Gather from the listing below each line that includes the word "height", and copy it.
= = = = = = =
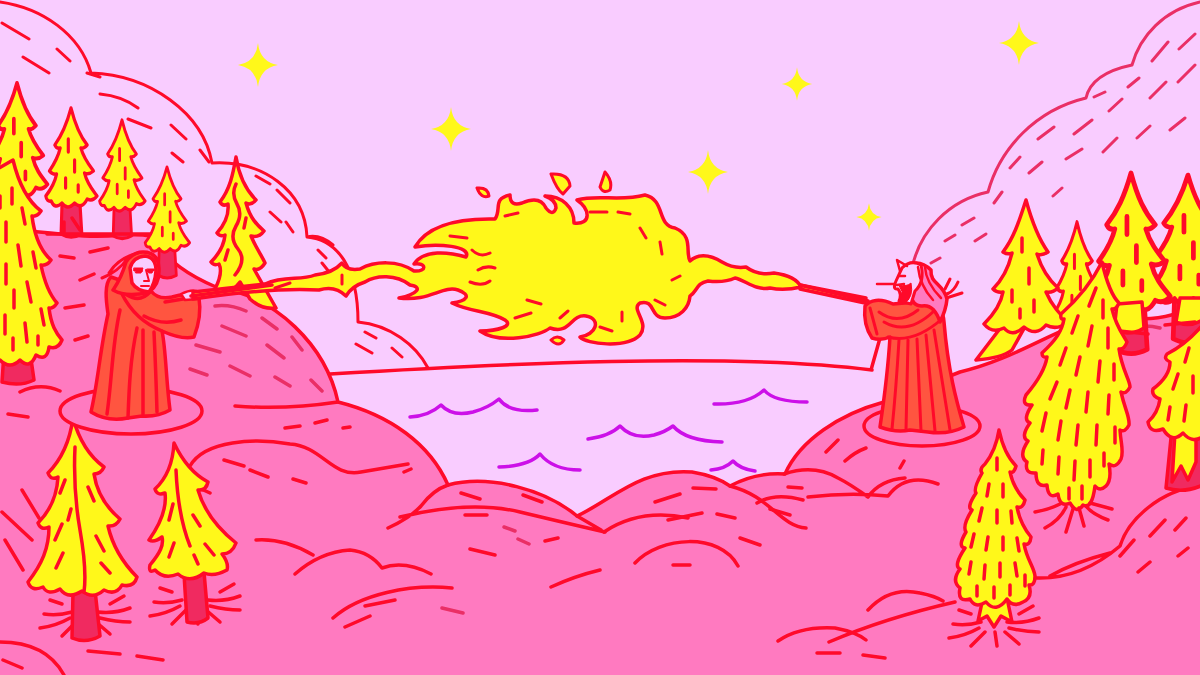
<!DOCTYPE html>
<html lang="en">
<head>
<meta charset="utf-8">
<title>Wizard duel over the lake</title>
<style>
:root{--sky:#f9ccff;--land:#ff7ac0;--line:#ff0a2a;--fire:#fff81a;--robe:#ff5540;--wave:#cc10e8;--bark:#f02a60;--haze:#ea2f66}
html,body{margin:0;height:100%;overflow:hidden;background:var(--sky)}
svg{display:block;width:1200px;height:675px}
.ink{fill:none;stroke:var(--line);stroke-width:3.5;stroke-linecap:round;stroke-linejoin:round}
.ink path,.ink ellipse,.ink polygon{vector-effect:non-scaling-stroke}
.far{stroke:var(--line);stroke-width:3}
.haze{stroke:var(--haze);stroke-width:3}
.land{fill:var(--land)}
.leaf,.flame{fill:var(--fire)}
.bark{fill:var(--bark)}
.robe{fill:var(--robe)}
.skin{fill:var(--sky)}
.star{fill:var(--fire)}
.wave{fill:none;stroke:var(--wave);stroke-width:3.5;stroke-linecap:round;stroke-linejoin:round}
</style>
</head>
<body>
<svg viewBox="0 0 1200 675" role="img" aria-label="Two robed wizards cast a burst of fire at each other across a lake">
<defs>
  <path id="star" d="M0-22Q2-3 20 0Q2 3 0 22Q-2 3-20 0Q-2-3 0-22Z"/>
  <g id="pine">
    <path class="bark" d="M-10 96L-11 126Q0 132 12 126L10 96Z"/>
    <path class="leaf" d="M0 0C5 18 10 28 18 37Q14 41 11 40C14 50 20 57 25 63Q20 67 15 65C18 76 24 82 29 88Q24 94 18 91Q12 102 4 95Q-4 103-10 95Q-18 102-22 93Q-27 94-28 88C-22 81-18 75-16 66Q-20 67-24 63C-18 55-14 48-12 40Q-16 41-18 37C-10 27-5 17 0 0Z"/>
    <path d="M-3 31V44M4 52V64M-6 70V80M8 77V84"/>
  </g>
  <g id="roots"><path d="M-14 0Q-28 4-42 2M-16 6Q-30 14-46 16M-10 10L-24 24M12 0Q28 2 44-4M14 6Q30 10 44 10M10 10L24 22M0 10L2 24M-24-8L-36-12M24-8L38-16"/></g>
</defs>

<rect width="1200" height="675" fill="var(--sky)"/>

<g class="star">
  <use href="#star" x="258" y="65"/>
  <use href="#star" x="451" y="129"/>
  <use href="#star" x="708" y="172"/>
  <use href="#star" x="1019" y="43"/>
  <use href="#star" transform="translate(797 84) scale(.76)"/>
  <use href="#star" transform="translate(869 217) scale(.63)"/>
</g>

<g id="far-hills" class="ink far">
  <path d="M0 2C42 8 80 34 91 73C150 75 203 113 212 163C262 160 305 190 307 237C338 240 358 268 358 322C390 325 416 345 428 368M307 237Q320 234 333 245"/>
  <path d="M2 23L29 39M23 57L49 73M57 49L70 61M87 73L100 77M100 94Q122 96 138 108M128 119L151 128M171 125L186 139M172 153L183 162M200 150L209 162M256 176L270 184M277 190L290 203M270 212L281 222M286 222L293 232M318 250L326 258M322 263L330 273M365 332L376 338M356 344L372 353M392 348L402 357"/>
</g>
<g class="ink haze">
  <path d="M1200 2C1164 10 1140 36 1132 65C1108 70 1090 80 1086 98C1036 110 1000 148 988 192C950 200 920 230 912 268"/>
  <path d="M1195 34L1179 49M1168 42L1152 61M1195 65L1178 82M1166 82L1150 98M1139 78L1128 87M1122 99L1109 111M1105 92L1094 97M1092 120L1074 134M1082 149L1066 159M1054 127L1038 139M1042 162L1029 173M1020 157L1010 168M1117 138L1103 152M1150 126L1137 138M1185 118L1170 130M1002 192L994 203M974 218L962 225M955 235L945 241M986 234L975 241M940 258L931 263M1062 188L1053 196"/>
</g>

<g id="lake">
  <path class="ink" d="M330 374C500 364 730 352 872 370M880 338L871 370"/>
  <g class="wave">
    <path d="M410 417Q429 416 441 405Q452 417 473 412Q488 408 499 399Q509 413 537 410"/>
    <path d="M714 404Q748 405 764 390Q774 402 807 402"/>
    <path d="M588 439Q610 436 620 426Q633 440 654 435Q665 432 673 426Q686 441 722 442"/>
    <path d="M499 467Q529 466 540 454Q553 470 580 470"/>
    <path d="M711 470Q725 469 733 461Q740 469 755 471"/>
  </g>
</g>

<g id="back-pines" class="ink">
  <use href="#pine" transform="translate(1077 222) scale(.85 1.05)"/>
  <path class="leaf" d="M1005 322L976 360Q1002 358 1012 350L1026 325Z"/>
  <path class="leaf" d="M1026 200C1032 222 1038 238 1048 252Q1042 256 1037 254C1042 270 1049 280 1058 288Q1053 293 1046 292C1052 306 1060 314 1068 322Q1057 331 1046 325Q1036 337 1024 327Q1012 338 1004 328Q992 334 984 324C994 314 1001 304 1003 292Q997 293 993 289C1004 278 1009 266 1012 253Q1007 255 1003 252C1015 236 1020 218 1026 200Z"/>
  <path d="M1022 238V252M1029 268V284M1012 290V302M1034 300V312M1020 309V318"/>
</g>

<path id="land" class="ink land" d="M-5 230C30 229 50 234 84 236S130 232 150 236C168 262 190 276 216 287C276 296 326 346 338 402C390 415 430 444 448 485C490 474 546 490 577 516C612 500 640 468 692 472Q716 476 730 486Q756 472 785 474C800 440 840 414 884 402L960 372C1020 358 1060 324 1112 314Q1160 328 1205 300V680H-5Z"/>

<g id="land-contours" class="ink">
  <path d="M190 466C205 440 255 438 290 444C322 446 332 478 361 472Q385 468 408 464M235 406Q285 410 338 402M388 528Q410 518 421 506Q433 490 448 485M400 517Q470 500 520 512T605 532M577 516L601 530"/>
  <path d="M256 540Q284 538 313 555M295 574Q320 552 350 550Q370 552 382 568Q404 560 431 574M333 618C360 594 410 584 452 588M345 627L370 616M365 606L395 600M551 587Q575 576 600 570M604 532Q640 508 688 518M635 563C660 536 720 532 738 566M673 565H690"/>
  <path d="M730 486C770 496 780 526 806 528M757 503Q775 492 803 500M784 474Q814 464 838 478Q850 484 868 497M808 497Q850 492 888 496Q906 472 938 484M868 497Q880 480 905 478M868 610Q890 586 920 593Q935 596 943 601M778 641Q800 626 835 628Q856 632 866 640M829 642Q885 618 955 602M1035 578Q1080 580 1120 546C1128 520 1160 490 1200 486M1050 576Q1075 562 1110 553"/>
  <path d="M2 512L32 540M22 490L39 518M0 642Q46 642 64 675M88 651L120 654M137 656L163 660M3 660L22 668M5 540L23 570M197 487L210 493M224 460L244 466M250 470L268 477M293 479L306 483M315 423L327 420M285 428L300 426M343 428L350 427M404 472L411 469"/>
  <path d="M461 493L480 499M465 515H487M470 549L495 555M523 495L542 502M545 541L558 538M655 502L680 494M668 520L702 513M693 488L716 489M740 538L760 545M717 514L735 518M770 509L790 515M788 487L802 488M817 653L840 653M863 655L885 658M845 461Q855 452 866 448M826 452L838 440M900 468L904 461M1165 520L1150 536M1186 518L1175 530M1134 540L1120 556M1188 548L1178 556M1150 562L1138 572"/>
  <path stroke="var(--haze)" d="M215 306Q230 304 246 311M262 318L277 329M222 326L246 336M267 345L284 358M292 337L302 350M196 345L220 352M190 369L207 375M230 366L250 376M275 377L290 386M311 380L322 391M504 527L515 531M518 539L529 544M442 608L463 613M1130 328Q1145 324 1160 328"/>
  <path d="M90 252L108 248M60 256L74 258M80 280L94 274M65 308L84 305M75 340L88 336M20 392Q40 382 60 391M8 414L28 417"/>
</g>

<g id="left-pines" class="ink">
  <use href="#pine" transform="translate(17 83) scale(1.05 1.15)"/>
  <use href="#pine" transform="translate(71 108) scale(.9 1)"/>
  <use href="#pine" transform="translate(122 120) scale(.8 .92)"/>
  <use href="#pine" transform="translate(167 167) scale(.78 .86)"/>
  <path d="M64 222V232M72 218L80 230M47 234H150"/>
  <path class="leaf" d="M236 157C239 176 247 191 256 200Q251 206 246 203C250 218 257 225 264 231Q259 238 251 236C256 248 262 256 265 263Q260 271 254 269L276 308Q262 310 250 299L240 282Q228 298 215 289C220 279 222 270 219 264Q214 266 211 262C220 253 224 245 225 235Q220 237 217 233C226 223 229 214 228 204Q223 207 220 202C230 189 233 174 236 157Z"/>
  <path d="M236 184Q231 194 237 204T236 226T238 249T235 275M246 218L244 228M228 250L225 260"/>
  <g>
    <path class="bark" d="M4 352L2 382Q20 387 34 380L30 352Z"/>
    <path class="leaf" d="M13 160C19 185 29 202 41 211Q37 217 32 216C35 240 43 253 51 260Q47 266 41 265C45 285 50 295 57 303Q53 309 49 308C51 325 56 333 62 340Q58 350 49 347Q47 362 36 355Q30 370 20 360Q10 370 0 360H-8V172Z"/>
    <path d="M12 188V204M22 208L25 224M6 222V242M18 245L21 266M33 252L36 268M6 264V284M27 282L31 302M14 290V308M41 309L44 325M5 315V334M25 323L27 342M13 338V350M38 336V345M0 196V208"/>
  </g>
</g>

<g id="right-pines" class="ink">
  <use href="#pine" transform="translate(1188 175) scale(1.35 1.3)"/>
  <use href="#pine" transform="translate(1131 173) scale(1.35 1.4)"/>
  <path class="leaf" d="M1117 304L1114 330Q1130 337 1144 328L1142 302ZM1180 298L1176 322Q1190 328 1202 320V298Z"/>
  <path d="M1110 330L1148 334M1165 325L1195 322"/>
  <path class="leaf" d="M1102 262C1107 284 1112 296 1119 303Q1116 310 1112 309C1116 326 1123 335 1127 342Q1124 350 1119 349C1122 370 1130 380 1130 387Q1126 395 1121 392C1125 410 1130 417 1129 425Q1125 433 1120 430C1121 445 1124 452 1121 459Q1116 469 1109 464Q1112 480 1106 486Q1100 492 1095 486Q1092 510 1083 505Q1077 515 1070 503Q1060 508 1058 494Q1048 500 1047 485Q1036 488 1036 473Q1024 474 1027 462Q1018 456 1028 441Q1020 437 1030 423Q1022 420 1032 405Q1021 406 1026 395C1038 381 1045 370 1047 357Q1042 358 1042 353C1056 340 1062 331 1064 319Q1060 320 1061 314C1078 299 1092 282 1102 262Z"/>
  <path d="M1096 288L1089 306M1103 300V318M1078 316L1072 333M1092 326L1088 346M1108 328V348M1066 348L1060 365M1080 357L1076 375M1100 361L1098 382M1114 364V380M1057 382L1050 399M1070 390L1066 408M1088 392L1086 412M1109 395L1108 414M1046 413L1042 431M1061 421L1058 440M1078 425L1076 445M1097 425L1096 445M1115 427V443M1043 450L1042 464M1059 457L1058 474M1075 461L1074 480M1090 460V477M1104 453V466M1069 488V499M1082 486V499"/>
  <path d="M1060 504Q1048 510 1035 512M1066 507Q1060 520 1045 528M1073 509L1066 532M1079 508L1084 526M1086 506Q1092 514 1108 520M1090 503L1112 509"/>
  <path class="bark" d="M1172 428L1166 488Q1185 494 1205 484V428Z"/>
  <path class="leaf" d="M1175 432L1172 482L1181 466L1188 480L1196 462V430Z"/>
  <path class="leaf" d="M1205 322C1193 337 1181 347 1167 354Q1163 359 1170 362C1170 373 1161 383 1153 389Q1151 396 1160 399Q1158 413 1148 422Q1150 434 1163 429Q1172 444 1183 433Q1193 445 1205 435Z"/>
  <path d="M1189 348L1185 362M1178 374L1173 389M1193 376V393M1170 407L1168 420M1186 405L1184 421"/>
</g>

<g id="front-pines" class="ink">
  <use href="#roots" x="86" y="612"/>
  <use href="#roots" transform="translate(196 600)"/>
  <path class="bark" d="M73 592L72 638Q86 644 100 636L95 590Z"/>
  <path class="leaf" d="M73 418C79 440 89 456 104 467Q101 474 94 474C97 494 107 508 120 519Q116 527 108 526C113 548 124 564 137 577Q134 588 122 585Q116 596 104 590Q93 600 82 591Q68 600 60 589Q48 596 43 587Q31 592 28 582C42 564 49 548 49 527Q41 531 38 523C51 510 57 495 58 477Q51 481 48 473C62 459 70 440 73 418Z"/>
  <path d="M75 447Q73 490 80 530T84 592M65 480L60 493M88 487L94 501M62 524L55 540M96 536L104 551M63 553L56 568M101 563L110 573M71 509L68 520"/>
  <path class="bark" d="M184 574L187 622Q199 625 208 618L204 572Z"/>
  <path class="leaf" d="M174 443C182 460 193 474 208 482Q206 491 198 490C204 511 216 527 236 543Q232 554 222 554Q229 563 227 570Q214 577 204 573Q190 584 178 574Q164 580 155 570Q148 574 150 565C160 553 164 545 162 537Q154 543 149 540C161 523 167 508 165 493Q157 496 155 489C168 477 173 462 174 443Z"/>
  <path d="M176 470Q178 516 190 546M173 504L169 520M193 515L200 526M174 543L169 557M205 544L214 555M194 555L198 564"/>
  <use href="#roots" x="995" y="622"/>
  <path class="leaf" d="M983 598L978 621L987 616L994 627L1001 616L1012 622L1007 598Z"/>
  <path class="leaf" d="M999 430C1003 449 1009 459 1016 466Q1014 474 1010 472C1013 487 1020 495 1025 500Q1023 509 1017 507C1020 523 1026 531 1031 537Q1030 546 1024 544C1027 560 1034 567 1035 576Q1035 586 1029 585Q1033 598 1023 602Q1013 608 1007 599Q996 614 986 602Q975 609 970 599Q957 603 960 588Q951 581 960 569Q953 566 965 548Q957 547 966 532Q962 526 972 510Q966 508 976 493Q973 489 982 473Q979 469 985 464C993 454 997 443 999 430Z"/>
  <path d="M997 458V470M989 484L987 496M1003 484V497M982 508L979 521M997 510V523M1011 511L1012 523M974 534L971 547M988 537L986 550M1003 537V550M1017 538L1019 551M971 562L969 574M985 565L984 579M1000 563V577M1015 563L1017 576M977 586V596M994 587V598M1010 585V595M1025 575V586"/>
</g>

<g id="left-wizard" class="ink">
  <ellipse cx="131" cy="411" rx="71" ry="23" class="land"/>
  <path class="robe" d="M111 277C104 284 106 300 108 314C100 350 98 382 91 412Q107 422 128 418L142 416Q158 417 170 410C166 380 166 350 162 331Q182 340 194 337Q202 316 199 298Q188 292 172 297Q158 300 151 291Z"/>
  <path d="M120 310C112 345 112 380 107 414M137 328C130 360 129 390 128 418M143 330V414M154 332Q156 375 157 412M122 294Q135 320 162 331M144 316Q162 326 181 320M165 302L189 298M150 292Q140 303 127 295"/>
  <path class="robe" d="M126 262C121 279 117 284 113 290Q127 298 149 292Q160 284 159 268Q158 252 143 252Q133 252 126 262Z"/>
  <path class="skin" d="M130 268Q133 257 145 256Q156 257 156 271Q155 284 149 292Q137 291 132 283Z"/>
  <path d="M128 258Q118 272 102 278M138 253Q118 258 109 273" stroke-width="3"/>
  <path d="M134 270L142 271M148 271L154 270M146 270L149 281L144 281M141 286L149 286" stroke-width="2"/>
  <path d="M134 268H143L141 273H136ZM147 269H154L152 273H149Z" fill="var(--line)" stroke-width="1"/>
  <path class="skin" d="M181 294Q193 288 199 292L198 299L185 300Z" stroke-width="2.5"/>
</g>

<g id="right-wizard" class="ink">
  <ellipse cx="922" cy="426" rx="58" ry="20" class="land"/>
  <path d="M934 292Q950 300 958 282M940 300L962 293M945 289L950 279" stroke-width="3"/>
  <path class="robe" d="M893 304C880 298 870 300 865 306Q863 325 872 338Q881 341 890 337C888 370 884 400 880 427Q896 433 910 430L928 432Q948 435 964 427C956 400 948 370 944 322Q943 306 928 301Z"/>
  <path d="M899 340Q896 390 892 429M908 340L906 430M917 339L921 431M926 335L935 431M934 330L950 430M888 337Q914 344 943 318M879 312Q898 326 918 310M870 308L877 334M884 322Q908 336 934 311" stroke-width="3"/>
  <path fill="var(--land)" d="M903 268Q918 257 931 270C930 284 943 283 947 299Q946 310 940 322Q934 304 922 306Q911 306 911 292Z"/>
  <path class="skin" d="M902 268Q911 259 921 265Q925 282 915 291L911 304L899 301Q902 294 898 289Q892 290 896 281Z" stroke-width="3"/>
  <path d="M900 271L897 260L907 266M877 284H895M918 267Q920 286 933 300M925 267Q926 283 941 298M899 276L905 276M897 285L904 284" stroke-width="2.5"/>
  <path d="M899 285Q907 287 911 283Q914 297 904 304Q897 300 902 292Z" fill="var(--line)" stroke-width="1"/>
</g>

<g id="fire" class="ink">
  <path class="flame" d="M800 285L866 298L865 303L800 289Z"/>
  <path class="flame" d="M193 292L265 284C285 275 300 281 315 275Q333 273 342 263Q346 271 360 269C375 261 398 260 414 271C428 272 426 262 414 264C424 249 449 252 466 257C472 246 438 243 415 247C426 228 452 218 495 219C502 209 492 199 510 195Q510 207 522 203Q540 195 546 208Q553 217 556 208Q556 200 545 196C562 196 574 207 574 223C592 225 590 209 577 200C598 194 620 202 645 195C666 200 656 225 675 228C694 236 685 252 690 261Q702 250 722 262Q734 269 746 267Q758 276 774 273Q796 276 801 287Q784 291 770 288C756 291 745 280 735 278Q724 283 708 281C696 283 697 292 690 296C689 308 680 318 665 318C649 318 656 299 640 303C630 309 650 322 640 335C626 349 586 344 580 337C596 335 602 319 586 316C570 314 571 335 550 328C540 336 500 345 480 331C498 331 514 326 505 320C490 311 470 312 452 303C467 301 472 295 458 290C443 285 429 302 399 298C418 294 423 287 410 285C396 274 376 275 365 282Q352 286 346 296Q335 285 319 290Q275 287 193 299Z"/>
  <path d="M450 236L467 238M472 250Q480 258 490 253M478 270Q486 265 495 268M470 282Q482 287 490 281M505 216L518 213M590 212L607 212M618 212L630 214M640 228L646 238M660 242L662 254M515 318L531 313M600 327L612 331M560 318L568 311M622 312V321M655 300L665 305M527 300L541 304M672 280L680 276M342 275V284M275 288L290 283" stroke-width="3"/>
  <path class="flame" d="M551 174Q569 173 570 186L563 194Q557 190 551 174ZM605 172Q613 181 610 190Q603 194 600 187ZM477 188Q488 187 489 196Q481 199 477 188ZM551 340Q557 334 564 340Q559 348 551 340Z" stroke-width="3"/>
  <path d="M191 296L272 285M800 285L868 301"/>
</g>
</svg>
</body>
</html>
= = = = = = =
> **Finished exercise**
html,body{margin:0;height:100%;overflow:hidden;background:var(--sky)}
svg{display:block;width:1200px;height:675px}
<rect width="1200" height="675" fill="var(--sky)"/>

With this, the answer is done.